"Punishing corporations for the bad behaviour of individual employees might be viewed as a variant of this mechanism, insofar as it creates an incentive for employees and stockholders to monitor employee behaviour. But a frankpledge involves a trade-off between efficiency and justice. Should we really punish whole groups for criminal actions carried out by individuals? And should we really expect such a regime to lead to more monitoring and accountability, rather than a kind of moral hazard whereby members conclude that they might as well misbehave if they could be punished anyway? If an employee believes that she might be subpoenaed, she may be less apt to record phone calls and save emails.
True, indirectly punishing criminal employees by punishing the corporation might make sense in cases where justice is handed down immediately. But all too often, the guilty individuals are long gone by the time any punishment is levied. Similarly, requiring employees and shareholders to compensate for the damage caused by a crime that they did not commit but have benefited from also could make sense, but only if the fine is transparently related to the perceived benefit.
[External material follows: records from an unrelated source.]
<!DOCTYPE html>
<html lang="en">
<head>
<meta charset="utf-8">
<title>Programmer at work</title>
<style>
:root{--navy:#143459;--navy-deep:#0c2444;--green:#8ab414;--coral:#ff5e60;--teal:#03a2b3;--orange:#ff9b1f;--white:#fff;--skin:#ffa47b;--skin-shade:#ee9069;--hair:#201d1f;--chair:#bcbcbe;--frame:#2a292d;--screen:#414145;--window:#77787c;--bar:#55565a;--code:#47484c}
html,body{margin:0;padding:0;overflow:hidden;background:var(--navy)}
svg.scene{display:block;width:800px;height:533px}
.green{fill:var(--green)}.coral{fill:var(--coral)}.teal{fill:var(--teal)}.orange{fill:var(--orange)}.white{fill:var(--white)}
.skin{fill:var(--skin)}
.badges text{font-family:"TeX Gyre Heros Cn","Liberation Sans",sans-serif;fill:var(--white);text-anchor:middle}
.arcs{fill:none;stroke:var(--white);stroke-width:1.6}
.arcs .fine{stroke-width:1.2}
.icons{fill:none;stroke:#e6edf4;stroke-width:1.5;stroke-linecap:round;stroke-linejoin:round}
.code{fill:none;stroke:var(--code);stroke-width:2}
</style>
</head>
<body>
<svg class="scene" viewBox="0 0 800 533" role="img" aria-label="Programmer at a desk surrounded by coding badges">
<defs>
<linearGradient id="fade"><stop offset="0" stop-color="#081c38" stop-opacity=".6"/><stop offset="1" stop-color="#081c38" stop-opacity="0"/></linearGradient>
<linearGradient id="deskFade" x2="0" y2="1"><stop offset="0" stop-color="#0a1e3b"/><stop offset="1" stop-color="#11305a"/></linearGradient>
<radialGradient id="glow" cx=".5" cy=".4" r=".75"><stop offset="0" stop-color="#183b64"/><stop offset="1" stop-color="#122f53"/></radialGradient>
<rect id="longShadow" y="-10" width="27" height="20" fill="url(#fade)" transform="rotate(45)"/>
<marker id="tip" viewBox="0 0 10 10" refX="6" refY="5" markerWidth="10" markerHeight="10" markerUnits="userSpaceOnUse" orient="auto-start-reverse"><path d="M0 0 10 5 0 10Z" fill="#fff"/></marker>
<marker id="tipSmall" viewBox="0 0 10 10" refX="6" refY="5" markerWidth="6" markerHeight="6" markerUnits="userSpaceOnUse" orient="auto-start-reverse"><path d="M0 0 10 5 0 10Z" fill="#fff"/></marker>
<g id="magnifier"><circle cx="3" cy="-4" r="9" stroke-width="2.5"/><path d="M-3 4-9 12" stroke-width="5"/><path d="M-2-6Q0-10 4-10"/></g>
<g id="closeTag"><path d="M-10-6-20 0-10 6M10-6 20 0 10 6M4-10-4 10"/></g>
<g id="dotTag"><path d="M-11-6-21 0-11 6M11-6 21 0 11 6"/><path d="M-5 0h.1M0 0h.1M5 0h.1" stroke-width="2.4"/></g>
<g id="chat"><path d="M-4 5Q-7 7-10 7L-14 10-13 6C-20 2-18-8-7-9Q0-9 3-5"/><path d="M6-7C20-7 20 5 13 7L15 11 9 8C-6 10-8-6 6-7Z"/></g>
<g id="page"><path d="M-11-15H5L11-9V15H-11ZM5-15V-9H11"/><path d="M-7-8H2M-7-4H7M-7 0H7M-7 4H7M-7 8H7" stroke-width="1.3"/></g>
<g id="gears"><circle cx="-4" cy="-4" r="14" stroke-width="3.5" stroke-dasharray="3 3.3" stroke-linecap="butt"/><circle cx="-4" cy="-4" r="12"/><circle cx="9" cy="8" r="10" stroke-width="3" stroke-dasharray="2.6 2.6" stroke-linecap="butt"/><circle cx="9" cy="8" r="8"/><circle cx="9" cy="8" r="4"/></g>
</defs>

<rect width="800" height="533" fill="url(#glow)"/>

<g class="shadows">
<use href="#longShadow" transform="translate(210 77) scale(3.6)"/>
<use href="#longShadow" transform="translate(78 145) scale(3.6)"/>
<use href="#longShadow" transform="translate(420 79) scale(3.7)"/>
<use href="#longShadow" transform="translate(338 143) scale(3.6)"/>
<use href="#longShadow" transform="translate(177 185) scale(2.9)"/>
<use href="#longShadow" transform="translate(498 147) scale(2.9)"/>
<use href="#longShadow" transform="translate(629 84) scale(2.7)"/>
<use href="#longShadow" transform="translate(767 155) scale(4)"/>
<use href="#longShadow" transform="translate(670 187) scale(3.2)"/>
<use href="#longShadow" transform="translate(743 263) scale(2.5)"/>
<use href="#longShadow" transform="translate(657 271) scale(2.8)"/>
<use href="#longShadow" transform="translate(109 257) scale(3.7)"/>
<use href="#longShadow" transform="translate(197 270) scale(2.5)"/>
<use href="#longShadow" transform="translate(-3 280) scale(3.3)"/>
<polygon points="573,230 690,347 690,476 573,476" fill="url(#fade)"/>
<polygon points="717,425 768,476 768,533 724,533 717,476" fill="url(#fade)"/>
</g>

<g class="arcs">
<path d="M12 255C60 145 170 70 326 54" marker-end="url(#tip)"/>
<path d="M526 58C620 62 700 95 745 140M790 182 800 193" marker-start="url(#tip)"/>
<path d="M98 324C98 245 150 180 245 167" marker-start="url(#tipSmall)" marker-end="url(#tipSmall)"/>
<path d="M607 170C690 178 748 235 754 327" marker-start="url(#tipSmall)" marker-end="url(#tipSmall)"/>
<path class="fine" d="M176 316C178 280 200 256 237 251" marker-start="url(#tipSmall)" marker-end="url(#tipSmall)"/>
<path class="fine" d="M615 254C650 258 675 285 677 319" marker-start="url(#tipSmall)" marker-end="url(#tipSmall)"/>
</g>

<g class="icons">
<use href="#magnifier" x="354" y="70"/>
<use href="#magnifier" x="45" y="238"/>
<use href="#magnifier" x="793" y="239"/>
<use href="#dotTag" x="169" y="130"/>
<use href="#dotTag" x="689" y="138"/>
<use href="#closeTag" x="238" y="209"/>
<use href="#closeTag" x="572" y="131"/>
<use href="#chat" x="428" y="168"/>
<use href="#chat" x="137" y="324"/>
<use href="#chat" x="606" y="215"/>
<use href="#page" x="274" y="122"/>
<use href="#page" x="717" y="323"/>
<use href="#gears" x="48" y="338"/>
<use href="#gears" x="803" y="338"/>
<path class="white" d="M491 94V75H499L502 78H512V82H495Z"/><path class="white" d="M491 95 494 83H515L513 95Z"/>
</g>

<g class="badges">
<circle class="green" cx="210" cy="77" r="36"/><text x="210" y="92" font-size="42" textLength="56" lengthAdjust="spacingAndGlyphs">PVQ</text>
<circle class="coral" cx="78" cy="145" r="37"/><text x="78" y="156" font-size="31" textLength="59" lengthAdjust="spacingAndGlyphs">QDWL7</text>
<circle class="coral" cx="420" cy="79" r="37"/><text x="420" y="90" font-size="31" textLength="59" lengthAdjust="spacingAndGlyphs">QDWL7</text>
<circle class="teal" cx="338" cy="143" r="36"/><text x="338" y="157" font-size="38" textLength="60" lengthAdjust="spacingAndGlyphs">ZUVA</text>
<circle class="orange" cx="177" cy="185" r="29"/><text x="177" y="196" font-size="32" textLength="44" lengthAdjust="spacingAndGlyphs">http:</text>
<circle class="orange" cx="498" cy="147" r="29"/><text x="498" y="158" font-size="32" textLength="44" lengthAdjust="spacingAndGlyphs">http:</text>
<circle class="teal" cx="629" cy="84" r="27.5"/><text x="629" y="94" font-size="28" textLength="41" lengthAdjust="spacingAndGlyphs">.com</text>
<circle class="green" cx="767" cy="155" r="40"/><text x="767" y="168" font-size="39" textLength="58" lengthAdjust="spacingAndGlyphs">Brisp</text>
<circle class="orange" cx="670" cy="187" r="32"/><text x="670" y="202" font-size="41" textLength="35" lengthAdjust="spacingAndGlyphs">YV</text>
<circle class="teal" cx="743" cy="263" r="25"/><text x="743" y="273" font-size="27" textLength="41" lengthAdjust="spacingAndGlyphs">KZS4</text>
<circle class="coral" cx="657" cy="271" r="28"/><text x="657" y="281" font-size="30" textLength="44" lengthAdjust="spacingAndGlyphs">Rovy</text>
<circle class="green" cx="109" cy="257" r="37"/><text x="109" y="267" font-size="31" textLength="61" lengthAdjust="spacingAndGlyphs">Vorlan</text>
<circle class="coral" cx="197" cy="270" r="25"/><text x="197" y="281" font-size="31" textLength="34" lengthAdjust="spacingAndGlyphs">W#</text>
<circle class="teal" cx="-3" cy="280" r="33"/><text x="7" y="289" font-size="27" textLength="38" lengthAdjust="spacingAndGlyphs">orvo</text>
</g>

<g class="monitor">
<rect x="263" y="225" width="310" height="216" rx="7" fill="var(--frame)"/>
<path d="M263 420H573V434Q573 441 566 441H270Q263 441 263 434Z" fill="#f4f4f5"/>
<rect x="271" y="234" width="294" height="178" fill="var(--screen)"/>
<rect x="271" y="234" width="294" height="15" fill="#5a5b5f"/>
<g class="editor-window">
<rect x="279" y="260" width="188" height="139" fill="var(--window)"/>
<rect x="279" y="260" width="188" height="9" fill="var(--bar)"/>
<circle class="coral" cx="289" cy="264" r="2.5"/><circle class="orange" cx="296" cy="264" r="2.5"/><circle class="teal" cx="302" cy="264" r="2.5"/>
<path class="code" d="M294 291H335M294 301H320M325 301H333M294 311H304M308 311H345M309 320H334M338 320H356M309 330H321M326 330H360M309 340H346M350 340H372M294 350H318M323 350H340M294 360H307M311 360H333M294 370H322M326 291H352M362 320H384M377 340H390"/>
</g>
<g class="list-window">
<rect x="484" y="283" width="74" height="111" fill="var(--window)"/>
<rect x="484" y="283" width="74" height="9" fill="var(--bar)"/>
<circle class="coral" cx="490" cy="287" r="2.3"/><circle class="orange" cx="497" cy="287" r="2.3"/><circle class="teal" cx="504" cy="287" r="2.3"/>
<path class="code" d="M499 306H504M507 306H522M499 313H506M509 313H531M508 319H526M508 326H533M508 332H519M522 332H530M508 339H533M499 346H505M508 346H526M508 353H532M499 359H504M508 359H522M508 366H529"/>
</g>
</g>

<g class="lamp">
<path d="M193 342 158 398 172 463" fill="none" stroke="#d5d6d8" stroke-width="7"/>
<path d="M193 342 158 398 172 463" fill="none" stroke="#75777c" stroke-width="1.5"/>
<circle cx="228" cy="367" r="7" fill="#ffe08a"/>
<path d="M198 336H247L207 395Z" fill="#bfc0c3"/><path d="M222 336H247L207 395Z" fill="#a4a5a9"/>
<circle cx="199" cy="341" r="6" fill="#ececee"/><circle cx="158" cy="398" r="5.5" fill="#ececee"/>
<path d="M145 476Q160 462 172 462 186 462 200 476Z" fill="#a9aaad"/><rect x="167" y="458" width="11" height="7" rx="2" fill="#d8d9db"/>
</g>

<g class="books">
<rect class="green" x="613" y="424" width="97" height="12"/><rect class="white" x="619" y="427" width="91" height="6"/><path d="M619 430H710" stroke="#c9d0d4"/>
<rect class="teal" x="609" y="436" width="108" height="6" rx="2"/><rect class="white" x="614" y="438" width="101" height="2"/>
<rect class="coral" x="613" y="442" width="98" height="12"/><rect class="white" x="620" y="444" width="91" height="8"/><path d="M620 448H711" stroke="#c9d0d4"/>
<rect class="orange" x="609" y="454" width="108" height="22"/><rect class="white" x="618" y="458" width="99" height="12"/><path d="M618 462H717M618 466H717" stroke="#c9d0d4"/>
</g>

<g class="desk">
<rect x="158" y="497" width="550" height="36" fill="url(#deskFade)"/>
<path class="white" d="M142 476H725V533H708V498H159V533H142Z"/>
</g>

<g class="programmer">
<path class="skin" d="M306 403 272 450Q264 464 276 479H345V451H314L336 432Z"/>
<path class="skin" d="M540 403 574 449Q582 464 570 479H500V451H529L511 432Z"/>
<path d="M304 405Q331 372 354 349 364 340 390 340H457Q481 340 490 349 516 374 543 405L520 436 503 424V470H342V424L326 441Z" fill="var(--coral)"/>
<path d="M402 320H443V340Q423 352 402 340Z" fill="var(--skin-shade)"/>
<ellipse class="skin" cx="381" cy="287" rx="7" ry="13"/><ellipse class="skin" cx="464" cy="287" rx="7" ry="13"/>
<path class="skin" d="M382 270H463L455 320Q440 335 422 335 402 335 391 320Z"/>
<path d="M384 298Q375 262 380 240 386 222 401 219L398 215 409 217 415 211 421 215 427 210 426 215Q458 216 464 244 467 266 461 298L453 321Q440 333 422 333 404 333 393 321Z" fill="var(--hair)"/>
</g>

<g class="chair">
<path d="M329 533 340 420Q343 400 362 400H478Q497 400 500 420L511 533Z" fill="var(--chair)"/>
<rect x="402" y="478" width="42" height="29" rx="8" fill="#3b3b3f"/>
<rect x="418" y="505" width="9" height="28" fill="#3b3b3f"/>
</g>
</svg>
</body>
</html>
Some would argue that it is reasonable to fine a corporation because an individual employee who is responsible for wrongdoing is unable or cannot be forced to make restitution. But the fact that the guilty party cannot pay hardly justifies forcing others to do so instead.
At the end of the financial crisis that began in 2008, US authorities fined banks a total of $243 billion, all as punishments for crimes committed by employees. Between 2008 and 2018, only one top banker was sentenced in the United States for his role in the financial crisis. The fact that two Goldman Sachs bankers have been charged in the 1MDB case is an exception that proves the rule. (One has pled guilty and awaits sentencing; the other has pled not guilty and awaits trial.)
Why do policymakers and the justice system prefer to impose criminal penalties on abstract legal constructs instead of going after those who actually committed the crimes? One answer might be that this approach gives regulators more power over the entities they regulate. Another is that prosecutors only bring cases they can win, and it is simply easier to go after the whole corporation than it is to prove who bears responsibility for which misdeeds. Jurors, too, probably find it easier to pronounce abstract entities guilty than to condemn a person to prison or a loss of livelihood. Obviously, it takes corporate employees to commit corporate crimes. But as long as they collude, no one goes to jail.
Willem H Buiter is Visiting Professor of International and Public Affairs at Columbia University.
Anne Sibert is Professor of Economics at Birkbeck, University of London.
Disclaimer: This article first appeared on Project Syndicate, and is published by special syndication arrangement.